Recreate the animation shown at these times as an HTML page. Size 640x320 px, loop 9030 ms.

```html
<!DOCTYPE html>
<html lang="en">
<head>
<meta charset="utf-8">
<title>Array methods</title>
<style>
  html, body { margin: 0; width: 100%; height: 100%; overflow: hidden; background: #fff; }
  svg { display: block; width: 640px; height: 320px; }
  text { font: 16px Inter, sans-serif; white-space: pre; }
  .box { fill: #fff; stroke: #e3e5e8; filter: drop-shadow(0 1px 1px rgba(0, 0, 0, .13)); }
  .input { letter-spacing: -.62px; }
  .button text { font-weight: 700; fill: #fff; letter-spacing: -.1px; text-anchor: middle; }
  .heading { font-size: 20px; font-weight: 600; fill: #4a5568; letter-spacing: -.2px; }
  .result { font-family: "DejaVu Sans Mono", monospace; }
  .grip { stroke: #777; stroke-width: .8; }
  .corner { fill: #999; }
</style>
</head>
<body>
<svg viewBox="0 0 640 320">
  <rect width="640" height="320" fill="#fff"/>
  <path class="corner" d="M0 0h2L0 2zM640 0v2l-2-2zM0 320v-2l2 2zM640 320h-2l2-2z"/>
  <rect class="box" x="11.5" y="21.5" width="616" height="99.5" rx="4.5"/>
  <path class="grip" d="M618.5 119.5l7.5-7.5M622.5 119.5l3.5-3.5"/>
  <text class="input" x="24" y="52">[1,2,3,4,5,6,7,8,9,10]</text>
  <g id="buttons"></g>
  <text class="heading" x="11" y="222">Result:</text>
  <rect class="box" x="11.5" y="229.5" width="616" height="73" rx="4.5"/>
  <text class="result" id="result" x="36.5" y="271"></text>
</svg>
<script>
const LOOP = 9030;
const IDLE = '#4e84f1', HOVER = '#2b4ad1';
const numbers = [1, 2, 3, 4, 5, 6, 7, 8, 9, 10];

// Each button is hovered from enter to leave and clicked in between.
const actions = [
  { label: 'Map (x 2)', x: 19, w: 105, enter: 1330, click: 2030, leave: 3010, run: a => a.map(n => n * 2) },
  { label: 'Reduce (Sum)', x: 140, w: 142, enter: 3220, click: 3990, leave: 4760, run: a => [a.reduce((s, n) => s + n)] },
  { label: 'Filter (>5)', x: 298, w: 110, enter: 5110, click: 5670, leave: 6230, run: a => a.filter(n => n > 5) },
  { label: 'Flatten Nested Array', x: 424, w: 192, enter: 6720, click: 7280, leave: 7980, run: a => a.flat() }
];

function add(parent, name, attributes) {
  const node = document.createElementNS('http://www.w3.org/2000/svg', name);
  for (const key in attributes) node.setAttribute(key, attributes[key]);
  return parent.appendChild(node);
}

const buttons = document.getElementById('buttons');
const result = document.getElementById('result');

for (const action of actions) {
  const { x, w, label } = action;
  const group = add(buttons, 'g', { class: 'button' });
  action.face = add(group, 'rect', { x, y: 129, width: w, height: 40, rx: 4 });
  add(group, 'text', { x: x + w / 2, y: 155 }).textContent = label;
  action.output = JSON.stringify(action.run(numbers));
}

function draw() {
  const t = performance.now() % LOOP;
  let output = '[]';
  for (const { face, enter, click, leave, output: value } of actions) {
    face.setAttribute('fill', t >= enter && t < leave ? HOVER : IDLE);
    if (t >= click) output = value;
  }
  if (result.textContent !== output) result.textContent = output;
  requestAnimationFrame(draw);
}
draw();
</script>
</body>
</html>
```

DIRECTIONS FOR THIS TASK
Each line of the entries where the string "Array" occurs should be shown.

RESULT
<title>Array methods</title>
  { label: 'Flatten Nested Array', x: 424, w: 192, enter: 6720, click: 7280, leave: 7980, run: a => a.flat() }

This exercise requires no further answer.